'''

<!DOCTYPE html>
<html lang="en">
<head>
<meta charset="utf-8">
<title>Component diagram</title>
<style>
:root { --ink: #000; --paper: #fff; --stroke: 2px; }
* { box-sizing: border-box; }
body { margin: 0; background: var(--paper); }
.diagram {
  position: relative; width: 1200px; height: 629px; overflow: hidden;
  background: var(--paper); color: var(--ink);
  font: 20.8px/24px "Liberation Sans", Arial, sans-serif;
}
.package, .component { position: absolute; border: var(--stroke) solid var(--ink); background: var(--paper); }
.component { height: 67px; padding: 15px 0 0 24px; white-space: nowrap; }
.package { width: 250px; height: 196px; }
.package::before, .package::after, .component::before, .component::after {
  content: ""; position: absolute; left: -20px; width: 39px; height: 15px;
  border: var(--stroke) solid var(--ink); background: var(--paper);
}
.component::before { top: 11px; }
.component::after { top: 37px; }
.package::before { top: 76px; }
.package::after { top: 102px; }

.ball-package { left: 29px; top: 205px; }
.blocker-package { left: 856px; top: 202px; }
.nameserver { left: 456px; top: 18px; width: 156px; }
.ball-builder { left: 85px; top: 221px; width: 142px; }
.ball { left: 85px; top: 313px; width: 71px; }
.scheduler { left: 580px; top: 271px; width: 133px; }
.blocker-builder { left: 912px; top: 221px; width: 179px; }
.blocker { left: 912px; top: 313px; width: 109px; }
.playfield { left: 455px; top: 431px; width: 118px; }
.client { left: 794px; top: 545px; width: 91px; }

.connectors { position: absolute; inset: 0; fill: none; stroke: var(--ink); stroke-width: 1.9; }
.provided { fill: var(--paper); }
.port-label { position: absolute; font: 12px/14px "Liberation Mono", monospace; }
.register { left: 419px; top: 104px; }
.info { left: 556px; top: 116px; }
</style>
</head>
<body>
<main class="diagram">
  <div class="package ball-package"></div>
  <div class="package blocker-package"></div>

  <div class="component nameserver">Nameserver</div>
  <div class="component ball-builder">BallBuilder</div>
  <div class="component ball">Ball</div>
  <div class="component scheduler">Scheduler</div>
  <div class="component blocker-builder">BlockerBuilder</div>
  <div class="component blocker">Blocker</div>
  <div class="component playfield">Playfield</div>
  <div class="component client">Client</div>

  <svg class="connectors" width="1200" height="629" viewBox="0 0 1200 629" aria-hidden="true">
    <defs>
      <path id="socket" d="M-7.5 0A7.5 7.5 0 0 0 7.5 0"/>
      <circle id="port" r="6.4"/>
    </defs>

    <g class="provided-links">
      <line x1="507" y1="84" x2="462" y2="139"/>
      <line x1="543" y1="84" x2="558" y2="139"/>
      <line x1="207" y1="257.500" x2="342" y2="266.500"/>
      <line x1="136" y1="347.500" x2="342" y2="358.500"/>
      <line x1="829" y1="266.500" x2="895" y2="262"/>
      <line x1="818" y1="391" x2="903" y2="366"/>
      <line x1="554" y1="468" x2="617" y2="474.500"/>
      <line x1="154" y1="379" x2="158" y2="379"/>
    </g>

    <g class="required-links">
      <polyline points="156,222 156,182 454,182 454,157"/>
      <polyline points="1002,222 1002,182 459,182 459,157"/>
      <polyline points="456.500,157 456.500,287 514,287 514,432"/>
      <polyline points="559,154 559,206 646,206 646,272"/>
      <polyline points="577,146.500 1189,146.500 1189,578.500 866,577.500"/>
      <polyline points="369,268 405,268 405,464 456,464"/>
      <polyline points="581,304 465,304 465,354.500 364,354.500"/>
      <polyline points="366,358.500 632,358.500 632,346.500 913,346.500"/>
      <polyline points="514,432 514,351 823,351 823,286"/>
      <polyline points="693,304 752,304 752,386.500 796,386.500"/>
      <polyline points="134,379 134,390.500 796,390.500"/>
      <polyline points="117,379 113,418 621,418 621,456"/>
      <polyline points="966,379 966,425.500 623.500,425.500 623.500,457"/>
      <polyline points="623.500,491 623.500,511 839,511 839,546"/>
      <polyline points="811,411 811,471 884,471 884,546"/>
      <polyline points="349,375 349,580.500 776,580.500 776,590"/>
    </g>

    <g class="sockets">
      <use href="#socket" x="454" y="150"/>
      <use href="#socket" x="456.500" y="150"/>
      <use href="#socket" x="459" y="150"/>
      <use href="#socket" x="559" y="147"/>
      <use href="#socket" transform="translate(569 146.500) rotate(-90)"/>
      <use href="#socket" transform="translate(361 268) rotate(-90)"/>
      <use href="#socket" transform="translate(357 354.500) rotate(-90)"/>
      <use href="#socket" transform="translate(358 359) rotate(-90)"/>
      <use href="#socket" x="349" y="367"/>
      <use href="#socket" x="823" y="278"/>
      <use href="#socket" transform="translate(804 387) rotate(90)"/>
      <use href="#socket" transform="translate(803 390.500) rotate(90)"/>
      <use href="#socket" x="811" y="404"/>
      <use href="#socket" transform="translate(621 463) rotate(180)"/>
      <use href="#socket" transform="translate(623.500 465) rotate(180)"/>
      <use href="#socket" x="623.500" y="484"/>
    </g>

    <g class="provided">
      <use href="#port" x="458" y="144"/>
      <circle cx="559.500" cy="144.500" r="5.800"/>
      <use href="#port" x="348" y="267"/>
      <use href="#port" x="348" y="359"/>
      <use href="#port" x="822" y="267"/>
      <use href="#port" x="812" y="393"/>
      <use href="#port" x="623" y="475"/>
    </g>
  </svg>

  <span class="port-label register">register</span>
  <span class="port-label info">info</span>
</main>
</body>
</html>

'''

PROBLEM STATEMENT → Note each line of the material holding "absolute" and copy it out.

EXERCISE RESPONSE →
.package, .component { position: absolute; border: var(--stroke) solid var(--ink); background: var(--paper); }
  content: ""; position: absolute; left: -20px; width: 39px; height: 15px;
.connectors { position: absolute; inset: 0; fill: none; stroke: var(--ink); stroke-width: 1.9; }
.port-label { position: absolute; font: 12px/14px "Liberation Mono", monospace; }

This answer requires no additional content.